Dependence between elementary magnets und magnets. The magnetic effects of some materials can be explained by so called elementary magnets. In this model, magnets consist of innumerable extremely small elementary magnets. These “mini-magnets“ can point in any direction.
If they face the same direction, the whole object acquires this polarity and becomes a magnet. If they point in many different directions, however, no magnetic effects can be perceived on the outside.
Accordingly, elementary magnets make up the smallest magnetic entity. But this is only a model. In reality, these tiny magnets do not exist in this form. However, their effects, which can be attributed to the behaviour of single atoms, are observable.

Process of magnetisation in iron

Ferromagnetism: Magnetisability

This model can also explain why iron can be magnetized. Imagine that iron consists of elementary magnets. But they are oriented irregularly and point to numerous different directions. As long as an outer magnetic field works on the iron, the elementary magnets face one direction. With a structured alignment of its elementary magnets, the piece of iron itself becomes magnetic. When the magnet is removed, this alignment is lost over time. Certain procedures, however, can magnetise iron lastingly.


The magnetisation of a magnet or a piece of iron can be undone. For this, the structured alignment of the elementary magnets has to be destroyed. This can happen in many ways. Some - „weak“ - magnets over time lose their orientation on their own, so that the magnetic effects stop.
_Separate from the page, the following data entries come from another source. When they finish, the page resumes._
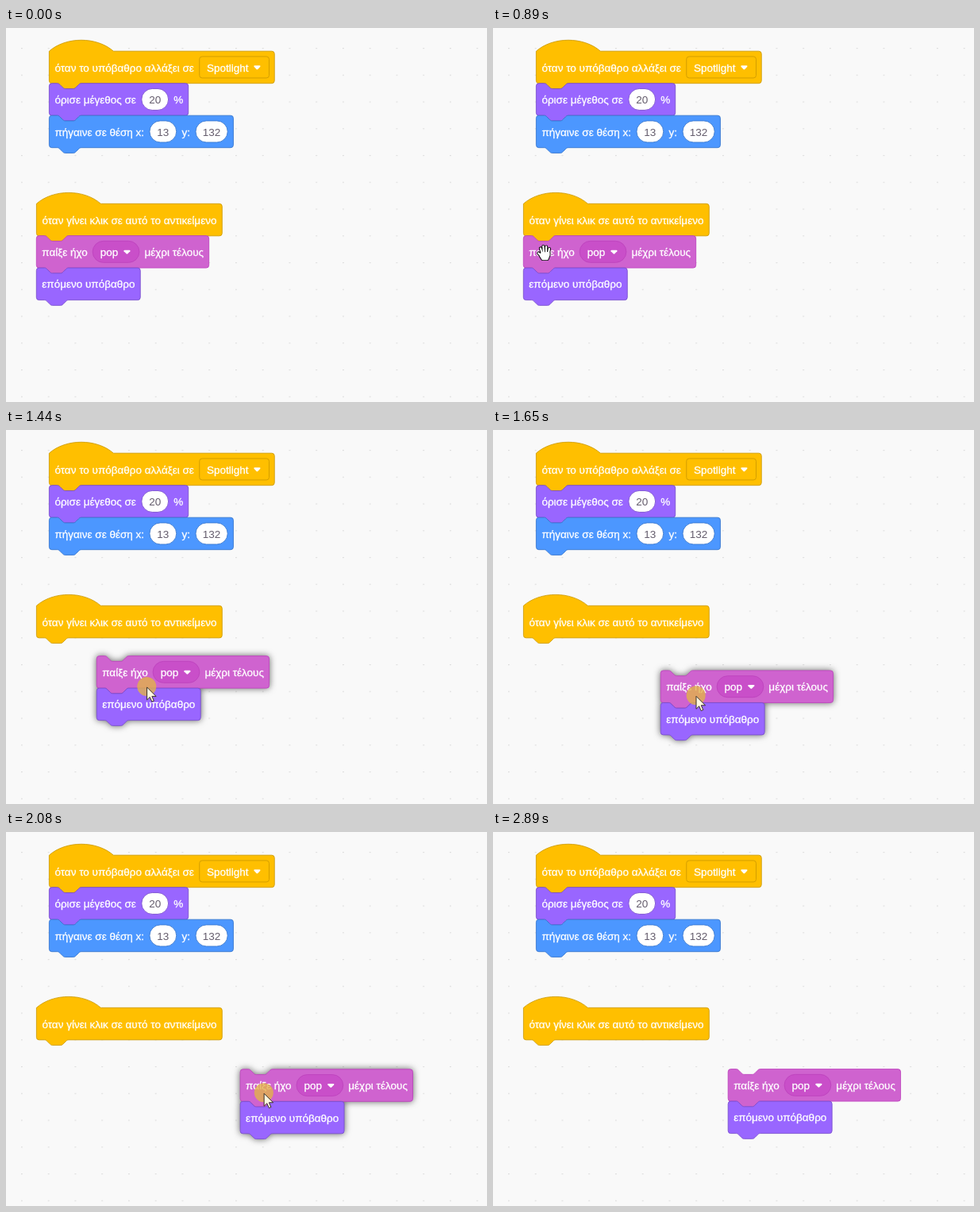
An HTML page that plays this animation: 606x471 px, repeating every 3420 ms.

```html
<!DOCTYPE html>
<html lang="el">
<head>
<meta charset="utf-8">
<title>Blocks</title>
<style>
  html, body { margin: 0; width: 100%; height: 100%; overflow: hidden; background: #f9f9f9; }
  svg { display: block; width: 606px; height: 471px; }
  text { font: 500 16px "Liberation Sans", Arial, sans-serif; fill: #fff; stroke: #fff; stroke-width: .35px; }
  .num { fill: #645c6c; stroke: none; text-anchor: middle; }
  .events { fill: #ffbf00; stroke: #cc9900; }
  .looks { fill: #9966ff; stroke: #774dcb; }
  .motion { fill: #4c97ff; stroke: #3373cc; }
  .sound { fill: #cf63cf; stroke: #bd42bd; }
  .menu { fill: #c94fc9; }
  .input { fill: #fff; }
  .caret { fill: #fff; stroke: none; }
  .lifted { filter: drop-shadow(0 0 4px rgba(0, 0, 0, .6)); }
  #hand { stroke-linecap: round; stroke-linejoin: round; }
</style>
</head>
<body>
<svg viewBox="0 0 606 471">
  <defs>
    <pattern id="dots" x="19" y="25" width="33.75" height="33.75" patternUnits="userSpaceOnUse">
      <rect width="1.8" height="1.2" fill="#ddd"/>
    </pattern>
    <path id="fingers" d="M-5-5.5L-3 1M-1.5-8L-1 0M2.2-7.5L2 0M6-5L5 1M-7.5 .5L-3.5 5M-4 1L5.5 0V3L3.5 8H-2.5L-5 4Z"/>
  </defs>
  <rect width="606" height="471" fill="url(#dots)"/>
  <g id="fixed"></g>
  <g id="moving"></g>
  <g id="cursor">
    <circle id="press" r="12" fill="#e2b445" opacity=".78"/>
    <path id="arrow" transform="translate(.3 1)" d="M0 0V16L3.7 12.5 6.2 18.3 8.8 17.2 6.3 11.5H11.5Z" fill="#fff8e0" stroke="#3a3026" stroke-linejoin="round"/>
    <g id="hand">
      <use href="#fingers" fill="#000" stroke="#000" stroke-width="4.2"/>
      <use href="#fingers" fill="#fff" stroke="#fff" stroke-width="2.3"/>
    </g>
  </g>
</svg>
<script>
const LOOP = 3420;
const STEP = 70;
const SCALE = 0.84375;
const ROW = 48;
const $ = id => document.getElementById(id);

// Block parts, in unscaled block units
const label = (x, s, cls = "") => `<text x="${x}" y="30" class="${cls}">${s}</text>`;
const field = (x, w, cls = "", r = 16) =>
  `<rect x="${x}" y="8" width="${w}" height="32" rx="${r}" class="${cls}"/>`;
const number = (x, w, n) => field(x, w, "input") + label(x + w / 2, n, "num");
const caret = x =>
  `<path class="caret" transform="translate(${x} 24.6)" d="M-4.6-1.4Q-5.6-3-3.8-3.1H3.8Q5.6-3 4.6-1.4L1 2.3Q0 3.2-1 2.3Z"/>`;

const HAT = "M0 0c25-22 71-22 96 0";
const NOTCH = "M0 4a4 4 0 0 1 4-4H12c2 0 3 1 4 2l4 4c1 1 2 2 4 2h12c2 0 3-1 4-2l4-4c1-1 2-2 4-2";
const BUMP = "H48c-2 0-3 1-4 2l-4 4c-1 1-2 2-4 2h-12c-2 0-3-1-4-2l-4-4c-1-1-2-2-4-2";

const block = (cls, w, ...parts) => ({ cls, w, parts });

function drawBlock({ cls, w, parts }, row) {
  const top = cls === "events" ? HAT : NOTCH;
  const d = `${top}H${w - 4}a4 4 0 0 1 4 4v40a4 4 0 0 1-4 4${BUMP}H4a4 4 0 0 1-4-4Z`;
  return `<g class="${cls}" transform="translate(0 ${row * ROW})"><path d="${d}"/>${parts.join("")}</g>`;
}

const stack = (x, y, blocks) =>
  `<g transform="translate(${x} ${y}) scale(${SCALE})">${blocks.map(drawBlock).join("")}</g>`;

const sizeScript = [
  block("events", 336.4, label(8.3, "όταν το υπόβαθρο αλλάξει σε"),
    field(224.4, 104, "", 4), label(235.3, "Spotlight"), caret(310.5)),
  block("looks", 207.8, label(8.3, "όρισε μέγεθος σε"), number(138, 40, 20), label(186, "%")),
  block("motion", 275, label(8.3, "πήγαινε σε θέση x:"), number(150, 40, 13),
    label(198, "y:"), number(218.8, 47.6, 132))
];
const clickScript = [block("events", 277.2, label(8.3, "όταν γίνει κλικ σε αυτό το αντικείμενο"))];
const dragged = [
  block("sound", 257.6, label(8.3, "παίξε ήχο"), field(84, 69.6, "menu"),
    label(95.3, "pop"), caret(135.3), label(161.4, "μέχρι τέλους")),
  block("looks", 155.2, label(8.3, "επόμενο υπόβαθρο"))
];

$("fixed").innerHTML = stack(54.4, 29.2, sizeScript) + stack(38.4, 221.3, clickScript);
$("moving").innerHTML = stack(0, 0, dragged);

// Motion: Bezier curves through a few points, eased and sampled every STEP ms
const clamp = u => Math.min(1, Math.max(0, u));
const easeOut = p => u => 1 - (1 - u) ** p;
const easeIn = p => u => u ** p;
const lerp = (a, b, u) => a.map((v, i) => v + (b[i] - v) * u);
const curve = (pts, u) => pts.length === 1 ? pts[0]
  : curve(pts.slice(1).map((p, i) => lerp(pts[i], p, u)), u);

const PHASES = [
  { start: 190, steps: 8, ease: easeOut(2), path: [[429, 461], [75, 280]] },
  { start: 750, steps: 7, ease: easeIn(1), path: [[75, 280], [57, 282], [68, 291]] },
  { start: 1300, steps: 13, ease: easeOut(2.1), path: [[68, 291], [154, 318], [240, 348], [326, 328]] },
  { start: 2540, steps: 6, ease: easeIn(1.8), path: [[326, 328], [541, 505]] }
];
const [, , DRAG, EXIT] = PHASES;
const DROP = DRAG.start + DRAG.steps * STEP;

// The block sets off a little after the pointer and catches up with it
const BLOCK = { delay: 15, time: 815, path: [[38.3, 261.6], [124, 289], [210, 316], [296.2, 298.6]] };

function cursorAt(t) {
  const { start, steps, ease, path } = PHASES.findLast(p => p.start <= t) || EXIT;
  const n = t < start ? steps : Math.floor((t - start) / STEP) + 1;
  return curve(path, ease(clamp(n / steps)));
}

function blockAt(t) {
  const elapsed = Math.floor((t - DRAG.start) / STEP) * STEP;
  return curve(BLOCK.path, DRAG.ease(clamp((elapsed - BLOCK.delay) / BLOCK.time)));
}

function isOver([x, y], [bx, by]) {
  const under = dragged[Math.floor((y - by) / SCALE / ROW)];
  return !!under && x >= bx && x <= bx + under.w * SCALE;
}

const show = (id, on) => $(id).style.display = on ? "" : "none";
const move = (id, [x, y]) => $(id).setAttribute("transform", `translate(${x} ${y})`);

function draw() {
  const t = performance.now() % LOOP;
  const pointer = cursorAt(t);
  const place = blockAt(t);
  const pressed = t >= DRAG.start && t < DROP;
  const hand = !pressed && isOver(pointer, place);
  move("cursor", pointer);
  move("moving", place);
  show("press", pressed);
  show("arrow", !hand);
  show("hand", hand);
  $("moving").classList.toggle("lifted", pressed);
  requestAnimationFrame(draw);
}
draw();
</script>
</body>
</html>
```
But through intense shocks or significant heat exposure, even „strong“ magnets can be demagnetised, because the elementary magnets lose their common allignments.